He says he knows agents who “have no problem” opening these so-called neo-Nazi cases when the only pretext is activity protected by the First Amendment. It chafes someone like him, who at his core is a civil rights activist who says “everybody has the same right to be a jerk.” It’s the inflammatory speech that NEEDS protection. (Editorial note: it IS protected –- when it comes from the left.)

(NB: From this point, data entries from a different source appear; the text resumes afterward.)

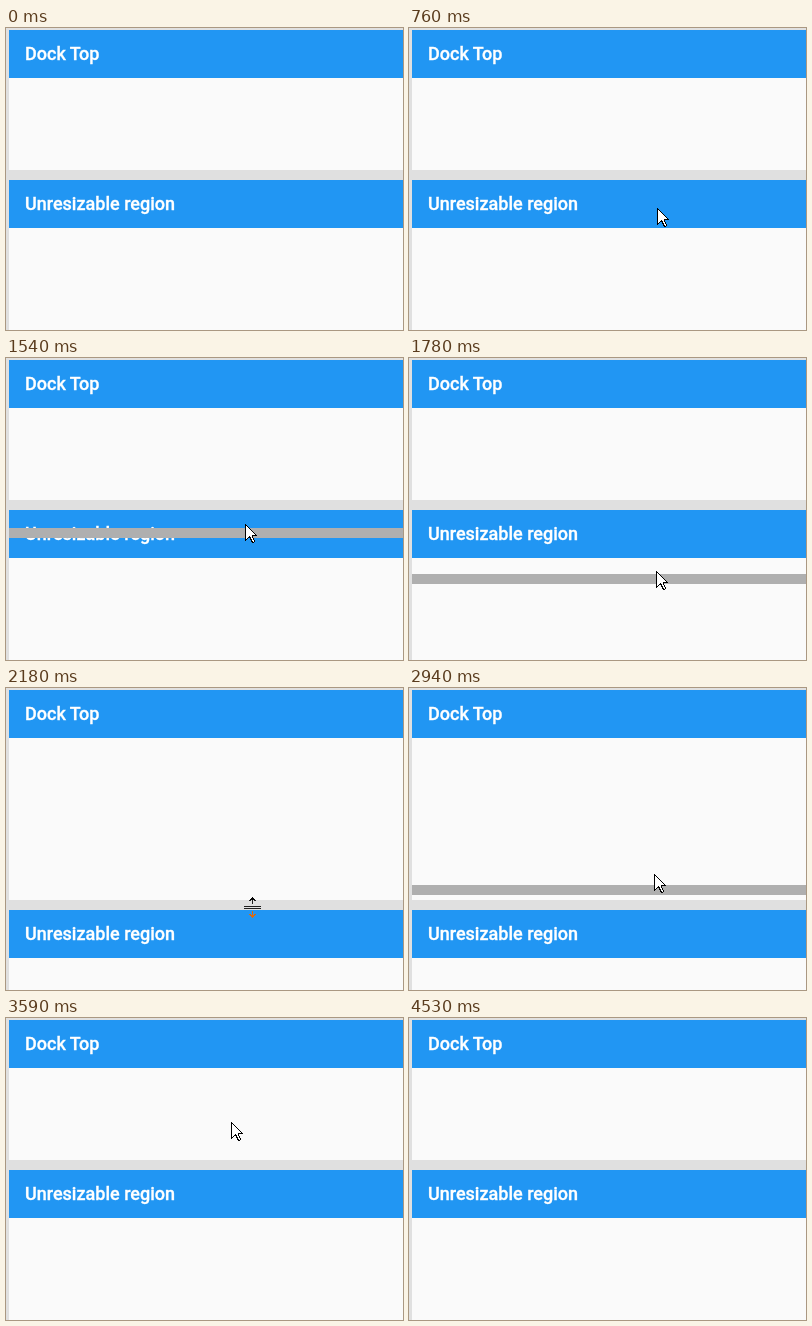
Animation of 397 by 302 pixels, one loop 5090 ms. Source, as an HTML page:

```html
<!DOCTYPE html>
<html lang="en">
<head>
<meta charset="utf-8">
<title>Resizable dock</title>
<style>
  html, body { margin: 0; width: 100%; height: 100%; overflow: hidden; background: #e0e0e0; }
  body { position: relative; }
  section, #ghost, svg { position: absolute; }
  section { left: 3px; right: 0; background: #fafafa; overflow: hidden; }
  h1 {
    margin: 0; padding-left: 16px; height: 48px; background: #2196f3; color: #fff;
    font: 500 18px/48px Roboto, sans-serif; white-space: nowrap;
    -webkit-text-stroke: .35px #fff;
  }
  #dock { top: 2px; }
  #region { bottom: 0; }
  #ghost { left: 3px; right: 0; height: 10px; background: #afafaf; }
  svg { left: 0; top: 0; shape-rendering: crispEdges; }
  #arrow { fill: #fff; stroke: #000; stroke-linejoin: round; }
  #resize { fill: #fff; mix-blend-mode: difference; }
</style>
</head>
<body>
<section id="dock"><h1>Dock Top</h1></section>
<section id="region"><h1>Unresizable region</h1></section>
<div id="ghost"></div>
<svg id="arrow" width="12" height="19">
  <path d="M.5.5V16.5L4.5 12.5L7.5 18.5H8.5L9.5 17.5L7.5 12.5V11.5H11.5Z"/>
</svg>
<svg id="resize" width="17" height="21">
  <path d="M8 0h1v1h1v1h1v1h1v1h-2v-1h-1v4h-1v-4h-1v1h-2v-1h1v-1h1v-1h1z
    M0 9h17v1h-17z M0 11h17v1h-17z
    M8 21h1v-1h1v-1h1v-1h1v-1h-2v1h-1v-4h-1v4h-1v-1h-2v1h1v1h1v1h1z"/>
</svg>
<script>
const LOOP = 5090, HOLD = 76, BAR_MIN = 152;

// Pointer strokes; bar gives the top of the dragged bar
const moves = [
  { start: 420, end: 910, from: [276, 290], to: [243, 161] },
  { start: 990, end: 1066, from: [243, 152], to: [241, 149] },
  { start: 1400, end: 1940, from: [236, 147], to: [248, 219], bar: [152, 222] },
  { start: 2940, end: 3360, from: [245, 186], to: [225, 104], bar: [197, 115] },
  { start: 3744, end: 4400, from: [225, 104], to: [343, 290] },
];

const el = id => document.getElementById(id);
const show = (node, on) => node.style.display = on ? "block" : "none";
const place = (node, x, y) => node.style.transform = `translate(${x}px, ${y}px)`;
const mix = (a, b, p) => Math.round(a + (b - a) * p);
const easeOut = p => 1 - (1 - p) ** 2;

function draw(t) {
  const within = (a, b) => t >= a && t < b;
  const { start, end, from, to, bar } = moves.filter(m => m.start <= t).pop() || moves[0];
  const held = Math.floor((t - start) / HOLD) * HOLD;
  const p = easeOut(Math.min(1, Math.max(0, held / (end - start))));
  const x = mix(from[0], to[0], p), y = mix(from[1], to[1], p);

  const split = within(2180, 3590) ? 212 : 142;
  el("dock").style.height = split - 2 + "px";
  el("region").style.top = split + 10 + "px";

  show(el("ghost"), within(1400, 2180) || within(2940, 3590));
  if (bar) el("ghost").style.top = Math.max(BAR_MIN, mix(...bar, p)) + "px";

  const resizing = within(990, 1470) || within(2180, 2940);
  show(el("resize"), resizing);
  show(el("arrow"), !resizing && within(420, 4530));
  place(el("resize"), x - 10, y - 10);
  place(el("arrow"), x, y);
}

const start = performance.now();
function tick() {
  draw((performance.now() - start) % LOOP);
  requestAnimationFrame(tick);
}
tick();
</script>
</body>
</html>
```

FBI agents are in the job category of “criminal investigator,” he explained, but they’re doing intelligence, so they’re not held to the constitutional limitations of criminal investigations. Kyle’s description of how this works in practice gives strong support to the idea of separating these two functions. He said the culture at the FBI is “absolutely carnivorous.” Agents wanting to reach the senior executive level, with its higher pay and prestige, tend to look at underlings only as a means to that end, heads to step on as they climb the ladder. He has the impression their behavior might stem from this even more than from politics.
The senior executives, he said, “have been doing this for 20 years,” and, generally speaking, are on board. He hopes there’s some pushback at the top, but the current centralized structure is not conducive to that. Those at the top are “playing to the same sheet of music,” he said.
Applying all this to the Mar-A-Lago raid, he related the story of how all new FBI agents have to spend one full day going through the Holocaust Museum, which has a walking tour set up especially for law enforcement. You see the piles of shoes and eyeglasses. And you understand from this that the only way such a horror takes place is for all levels of law enforcement to go along. “If anybody refuses to get with the program, it doesn’t happen.” History should have taught us that “I was just following orders” doesn’t fly. Law enforcement has “an absolute responsibility to refuse things that are wrong.” Kyle obviously remembered that message, but there are many at the FBI who tragically have forgotten it.
Kyle Seraphin also appeared on Bongino’s weekend show UNFILTERED. See him talking about the agenda of the intel bureaucracy and the need to stand up for the Bill of Rights here, starting at 7 minutes in…
UPDATE: Seraphin has been summoned to DC headquarters this coming Thursday (travel $$$ NOT covered by the government), and he’s talking with attorneys now about what this meeting might entail. When Bongino reached out to the FBI for comment on Kyle’s allegations, their comment was “no comment.”
RELATED: Utah Sen. Mike Lee, a member of the Senate Judiciary Committee, appeared with Maria Bartiromo on FOX NEWS’ SUNDAY MORNING FUTURES to discuss what’s happened to the FBI. He shares Seraphin’s view that most agents really don’t like the changes and are not, themselves, politicized. There’s a deep concern that “some agents” at FBI headquarters –- it’s particularly bad in DC, he said –- are being used to weaponize our criminal justice system.
He echoed Kyle in saying: “When you centralize this much [law enforcement] power in our nation’s capitol, bad things happen.” He noted the glaring examples of overreach in just the past few days, such as the subpoena issued to the conservative Eagle Forum of Alabama.
Also, when local officials declined to press assault charges against this pro-life advocate due to lack of evidence, and a civil suit was tossed out, the FBI moved in and raided his home.
The crying need to address this politically-motivated targeting is one huge reason why it’s so important to get both the House and Senate back in GOP hands. Otherwise, these abuses will multiply and continue to be swept under the rug, and reform will be impossible.